:: Task details ::
Your response should contain each line of the data that includes "upper".

:: Data extract ::
'''

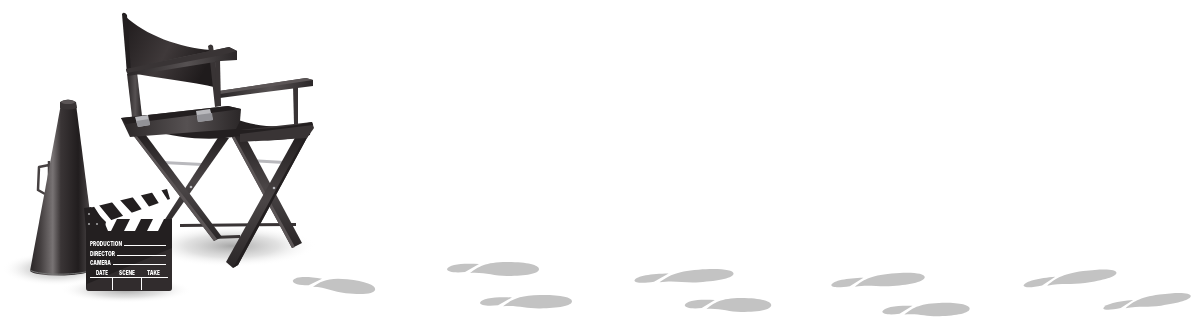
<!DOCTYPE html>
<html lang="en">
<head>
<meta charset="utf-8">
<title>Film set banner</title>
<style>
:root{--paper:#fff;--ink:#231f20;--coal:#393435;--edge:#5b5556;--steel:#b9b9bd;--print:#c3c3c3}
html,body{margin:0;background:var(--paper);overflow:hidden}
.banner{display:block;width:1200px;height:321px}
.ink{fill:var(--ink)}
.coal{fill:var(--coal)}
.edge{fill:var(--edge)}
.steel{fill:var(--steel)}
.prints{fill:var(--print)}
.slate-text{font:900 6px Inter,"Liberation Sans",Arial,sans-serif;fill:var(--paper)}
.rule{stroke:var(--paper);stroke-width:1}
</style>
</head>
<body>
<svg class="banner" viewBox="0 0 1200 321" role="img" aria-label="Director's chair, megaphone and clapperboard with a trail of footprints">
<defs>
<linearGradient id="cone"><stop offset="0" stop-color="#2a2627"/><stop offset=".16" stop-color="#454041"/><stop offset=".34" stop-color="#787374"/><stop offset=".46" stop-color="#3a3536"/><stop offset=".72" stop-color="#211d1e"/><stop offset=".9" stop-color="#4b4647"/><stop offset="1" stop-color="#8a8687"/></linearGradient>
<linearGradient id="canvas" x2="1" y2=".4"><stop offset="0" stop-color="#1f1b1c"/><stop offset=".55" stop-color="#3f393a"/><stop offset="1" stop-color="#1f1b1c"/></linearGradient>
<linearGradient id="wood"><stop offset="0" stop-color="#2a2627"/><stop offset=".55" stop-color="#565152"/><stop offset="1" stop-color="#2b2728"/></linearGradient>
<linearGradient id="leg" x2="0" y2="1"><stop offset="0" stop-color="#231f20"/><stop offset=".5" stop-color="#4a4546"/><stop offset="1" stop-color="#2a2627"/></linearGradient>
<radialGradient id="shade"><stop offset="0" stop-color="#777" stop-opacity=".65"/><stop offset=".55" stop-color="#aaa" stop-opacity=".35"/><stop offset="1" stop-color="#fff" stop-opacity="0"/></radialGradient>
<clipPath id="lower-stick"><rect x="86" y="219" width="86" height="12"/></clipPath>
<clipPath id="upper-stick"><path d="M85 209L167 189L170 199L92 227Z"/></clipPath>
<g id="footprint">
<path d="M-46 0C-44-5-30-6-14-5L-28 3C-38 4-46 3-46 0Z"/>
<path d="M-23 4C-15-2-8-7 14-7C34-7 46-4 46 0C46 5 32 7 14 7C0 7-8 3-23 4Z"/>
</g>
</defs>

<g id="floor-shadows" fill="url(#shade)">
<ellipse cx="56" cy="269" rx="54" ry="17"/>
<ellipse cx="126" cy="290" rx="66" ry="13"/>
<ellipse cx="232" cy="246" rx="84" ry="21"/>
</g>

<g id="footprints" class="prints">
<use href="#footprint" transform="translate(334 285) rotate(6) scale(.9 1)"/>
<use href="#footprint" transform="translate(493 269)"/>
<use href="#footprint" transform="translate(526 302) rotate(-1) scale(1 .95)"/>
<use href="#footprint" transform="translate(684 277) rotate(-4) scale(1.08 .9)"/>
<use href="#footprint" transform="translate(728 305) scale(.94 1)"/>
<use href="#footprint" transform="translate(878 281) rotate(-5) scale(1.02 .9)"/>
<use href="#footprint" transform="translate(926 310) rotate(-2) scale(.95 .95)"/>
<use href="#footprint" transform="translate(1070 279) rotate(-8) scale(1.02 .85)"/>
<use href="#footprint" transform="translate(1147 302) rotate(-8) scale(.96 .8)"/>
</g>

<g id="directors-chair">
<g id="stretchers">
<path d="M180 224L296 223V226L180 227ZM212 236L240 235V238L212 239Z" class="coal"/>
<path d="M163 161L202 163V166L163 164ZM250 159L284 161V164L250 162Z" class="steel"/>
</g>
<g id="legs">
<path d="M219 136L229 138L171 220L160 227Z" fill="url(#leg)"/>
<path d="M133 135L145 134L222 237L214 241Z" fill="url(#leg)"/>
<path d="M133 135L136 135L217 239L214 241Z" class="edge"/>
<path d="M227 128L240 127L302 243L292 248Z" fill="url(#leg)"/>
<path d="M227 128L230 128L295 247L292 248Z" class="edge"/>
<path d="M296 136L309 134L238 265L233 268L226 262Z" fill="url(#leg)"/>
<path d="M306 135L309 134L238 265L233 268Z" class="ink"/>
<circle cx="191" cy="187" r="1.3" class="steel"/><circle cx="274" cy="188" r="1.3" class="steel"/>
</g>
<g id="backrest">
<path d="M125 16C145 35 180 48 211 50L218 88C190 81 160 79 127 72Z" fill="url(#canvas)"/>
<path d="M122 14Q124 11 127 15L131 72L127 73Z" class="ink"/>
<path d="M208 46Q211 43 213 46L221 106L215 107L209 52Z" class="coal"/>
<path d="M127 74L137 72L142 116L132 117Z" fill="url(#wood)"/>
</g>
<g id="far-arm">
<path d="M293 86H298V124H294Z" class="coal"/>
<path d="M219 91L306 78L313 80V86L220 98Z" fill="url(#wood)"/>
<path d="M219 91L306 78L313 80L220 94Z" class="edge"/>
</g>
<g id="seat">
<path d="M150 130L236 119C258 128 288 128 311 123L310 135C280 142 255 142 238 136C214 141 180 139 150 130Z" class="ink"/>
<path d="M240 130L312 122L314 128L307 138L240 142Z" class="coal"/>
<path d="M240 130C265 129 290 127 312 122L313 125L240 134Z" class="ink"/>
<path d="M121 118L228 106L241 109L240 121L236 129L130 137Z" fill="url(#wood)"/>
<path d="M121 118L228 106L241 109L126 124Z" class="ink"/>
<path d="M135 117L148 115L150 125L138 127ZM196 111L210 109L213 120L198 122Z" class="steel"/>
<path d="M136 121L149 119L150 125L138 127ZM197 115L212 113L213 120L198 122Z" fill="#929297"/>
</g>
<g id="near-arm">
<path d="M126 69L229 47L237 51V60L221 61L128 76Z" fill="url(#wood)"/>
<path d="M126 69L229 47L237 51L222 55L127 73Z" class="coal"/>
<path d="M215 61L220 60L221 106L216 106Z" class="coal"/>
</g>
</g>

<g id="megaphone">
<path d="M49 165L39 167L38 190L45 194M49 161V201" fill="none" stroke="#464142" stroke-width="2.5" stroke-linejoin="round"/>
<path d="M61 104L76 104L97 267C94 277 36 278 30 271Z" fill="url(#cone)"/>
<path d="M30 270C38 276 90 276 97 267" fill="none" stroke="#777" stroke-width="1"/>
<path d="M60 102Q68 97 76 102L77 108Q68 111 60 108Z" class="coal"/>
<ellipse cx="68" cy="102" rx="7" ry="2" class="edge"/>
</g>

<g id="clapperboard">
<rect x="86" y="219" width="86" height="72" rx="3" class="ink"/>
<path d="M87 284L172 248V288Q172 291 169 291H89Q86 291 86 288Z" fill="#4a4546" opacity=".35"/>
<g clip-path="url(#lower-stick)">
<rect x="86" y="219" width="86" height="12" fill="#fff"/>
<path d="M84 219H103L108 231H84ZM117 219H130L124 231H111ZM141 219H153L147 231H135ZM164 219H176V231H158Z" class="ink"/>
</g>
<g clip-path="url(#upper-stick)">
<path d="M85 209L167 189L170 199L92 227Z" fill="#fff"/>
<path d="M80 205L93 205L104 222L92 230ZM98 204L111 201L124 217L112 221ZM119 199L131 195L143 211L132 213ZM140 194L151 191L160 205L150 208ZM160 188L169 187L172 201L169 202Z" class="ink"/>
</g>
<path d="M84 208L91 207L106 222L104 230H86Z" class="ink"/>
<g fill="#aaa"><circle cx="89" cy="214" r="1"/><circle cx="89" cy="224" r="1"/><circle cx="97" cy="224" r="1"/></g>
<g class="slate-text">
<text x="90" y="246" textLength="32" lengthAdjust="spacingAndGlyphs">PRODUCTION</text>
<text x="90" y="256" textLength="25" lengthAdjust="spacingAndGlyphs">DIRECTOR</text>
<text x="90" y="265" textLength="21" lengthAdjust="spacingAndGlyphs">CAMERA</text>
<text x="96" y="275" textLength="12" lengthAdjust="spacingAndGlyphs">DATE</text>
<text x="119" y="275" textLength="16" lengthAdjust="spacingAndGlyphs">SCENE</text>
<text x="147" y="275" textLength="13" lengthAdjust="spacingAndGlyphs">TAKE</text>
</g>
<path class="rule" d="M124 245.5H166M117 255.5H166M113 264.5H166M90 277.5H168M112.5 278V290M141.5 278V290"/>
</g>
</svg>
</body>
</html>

'''

:: Response to this exercise ::
<clipPath id="upper-stick"><path d="M85 209L167 189L170 199L92 227Z"/></clipPath>
<g clip-path="url(#upper-stick)">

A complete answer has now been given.